▸ Task statement
Images stay out. Everything else in the records is repeated exactly.

▸ Data for review
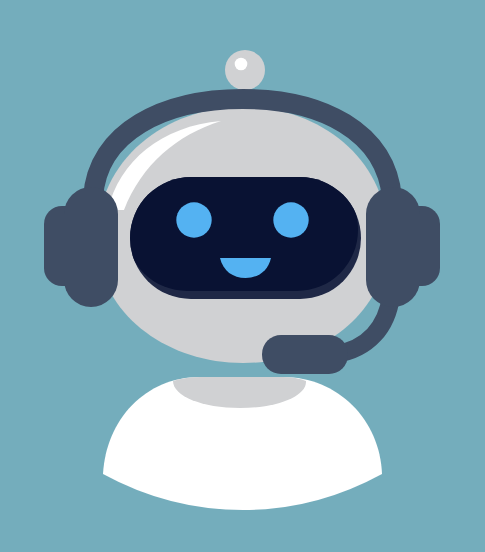
<!DOCTYPE html>
<html lang="en">
<head>
<meta charset="utf-8">
<title>Support robot</title>
<style>
:root {
  --background: #74adbc;
  --shell: #d0d1d3;
  --white: #ffffff;
  --headset: #3f4d64;
  --visor: #091233;
  --visor-edge: #1f2846;
  --glow: #54b2f2;
}
html, body { margin: 0; height: 100%; overflow: hidden; background: var(--background); }
svg { display: block; width: 485px; height: 552px; }
.background { fill: var(--background); }
.shell { fill: var(--shell); }
.white { fill: var(--white); }
.headset { fill: var(--headset); }
.band, .boom { fill: none; stroke: var(--headset); }
.band { stroke-width: 20; }
.boom { stroke-width: 18; }
.visor { fill: var(--visor); }
.visor-edge { fill: var(--visor-edge); }
.glow { fill: var(--glow); }
</style>
</head>
<body>
<svg viewBox="0 0 485 552" role="img" aria-label="Smiling robot wearing a headset">
  <defs>
    <clipPath id="visor-shape"><rect x="130" y="177" width="231" height="122" rx="61"/></clipPath>
  </defs>
  <rect class="background" width="485" height="552"/>

  <g id="body">
    <path class="white" d="M103 474C106 420 145 377 200 377H283C338 377 380 420 382 474Q316 510 243 510Q169 510 103 474Z"/>
    <path class="shell" d="M173 381Q186 377 200 377H283Q296 377 306 381C307 396 278 408 240 408C202 408 173 396 173 381Z"/>
  </g>

  <g id="antenna">
    <circle class="shell" cx="245" cy="70" r="20"/>
    <circle class="white" cx="241" cy="64" r="6.3"/>
  </g>

  <g id="head">
    <path class="shell" d="M243 107C166 107 97 159 97 240C97 310 163 363 243 363C323 363 388 310 388 240C388 159 320 107 243 107Z"/>
    <path class="white" d="M108 210C119 161 162 126 221 121C177 135 142 164 124 210Z"/>
  </g>

  <g id="face">
    <g clip-path="url(#visor-shape)">
      <rect class="visor-edge" x="130" y="177" width="231" height="122"/>
      <rect class="visor" x="126" y="168" width="232" height="123" rx="61"/>
    </g>
    <circle class="glow" cx="194" cy="220" r="17.7"/>
    <circle class="glow" cx="291" cy="220" r="17.7"/>
    <path class="glow" d="M220 258H271C268 271 258 278 245.500 278C233 278 223 271 220 258Z"/>
  </g>

  <g id="headset">
    <path class="band" d="M93 198C97 131 165 99 243 99C321 99 386 131 392 198"/>
    <path class="boom" d="M391 296C387 327 368 349 336 354"/>
    <rect class="headset" x="262" y="335" width="86" height="39" rx="19"/>
    <rect class="headset" x="44" y="206" width="50" height="80" rx="18"/>
    <rect class="headset" x="64" y="187" width="54" height="120" rx="27"/>
    <rect class="headset" x="390" y="206" width="50" height="80" rx="18"/>
    <rect class="headset" x="366" y="187" width="54" height="120" rx="27"/>
  </g>
</svg>
</body>
</html>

▸ Answer for this exercise
<!DOCTYPE html>
<html lang="en">
<head>
<meta charset="utf-8">
<title>Support robot</title>
<style>
:root {
  --background: #74adbc;
  --shell: #d0d1d3;
  --white: #ffffff;
  --headset: #3f4d64;
  --visor: #091233;
  --visor-edge: #1f2846;
  --glow: #54b2f2;
}
html, body { margin: 0; height: 100%; overflow: hidden; background: var(--background); }
svg { display: block; width: 485px; height: 552px; }
.background { fill: var(--background); }
.shell { fill: var(--shell); }
.white { fill: var(--white); }
.headset { fill: var(--headset); }
.band, .boom { fill: none; stroke: var(--headset); }
.band { stroke-width: 20; }
.boom { stroke-width: 18; }
.visor { fill: var(--visor); }
.visor-edge { fill: var(--visor-edge); }
.glow { fill: var(--glow); }
</style>
</head>
<body>
<svg viewBox="0 0 485 552" role="img" aria-label="Smiling robot wearing a headset">
  <defs>
    <clipPath id="visor-shape"><rect x="130" y="177" width="231" height="122" rx="61"/></clipPath>
  </defs>
  <rect class="background" width="485" height="552"/>

  <g id="body">
    <path class="white" d="M103 474C106 420 145 377 200 377H283C338 377 380 420 382 474Q316 510 243 510Q169 510 103 474Z"/>
    <path class="shell" d="M173 381Q186 377 200 377H283Q296 377 306 381C307 396 278 408 240 408C202 408 173 396 173 381Z"/>
  </g>

  <g id="antenna">
    <circle class="shell" cx="245" cy="70" r="20"/>
    <circle class="white" cx="241" cy="64" r="6.3"/>
  </g>

  <g id="head">
    <path class="shell" d="M243 107C166 107 97 159 97 240C97 310 163 363 243 363C323 363 388 310 388 240C388 159 320 107 243 107Z"/>
    <path class="white" d="M108 210C119 161 162 126 221 121C177 135 142 164 124 210Z"/>
  </g>

  <g id="face">
    <g clip-path="url(#visor-shape)">
      <rect class="visor-edge" x="130" y="177" width="231" height="122"/>
      <rect class="visor" x="126" y="168" width="232" height="123" rx="61"/>
    </g>
    <circle class="glow" cx="194" cy="220" r="17.7"/>
    <circle class="glow" cx="291" cy="220" r="17.7"/>
    <path class="glow" d="M220 258H271C268 271 258 278 245.500 278C233 278 223 271 220 258Z"/>
  </g>

  <g id="headset">
    <path class="band" d="M93 198C97 131 165 99 243 99C321 99 386 131 392 198"/>
    <path class="boom" d="M391 296C387 327 368 349 336 354"/>
    <rect class="headset" x="262" y="335" width="86" height="39" rx="19"/>
    <rect class="headset" x="44" y="206" width="50" height="80" rx="18"/>
    <rect class="headset" x="64" y="187" width="54" height="120" rx="27"/>
    <rect class="headset" x="390" y="206" width="50" height="80" rx="18"/>
    <rect class="headset" x="366" y="187" width="54" height="120" rx="27"/>
  </g>
</svg>
</body>
</html>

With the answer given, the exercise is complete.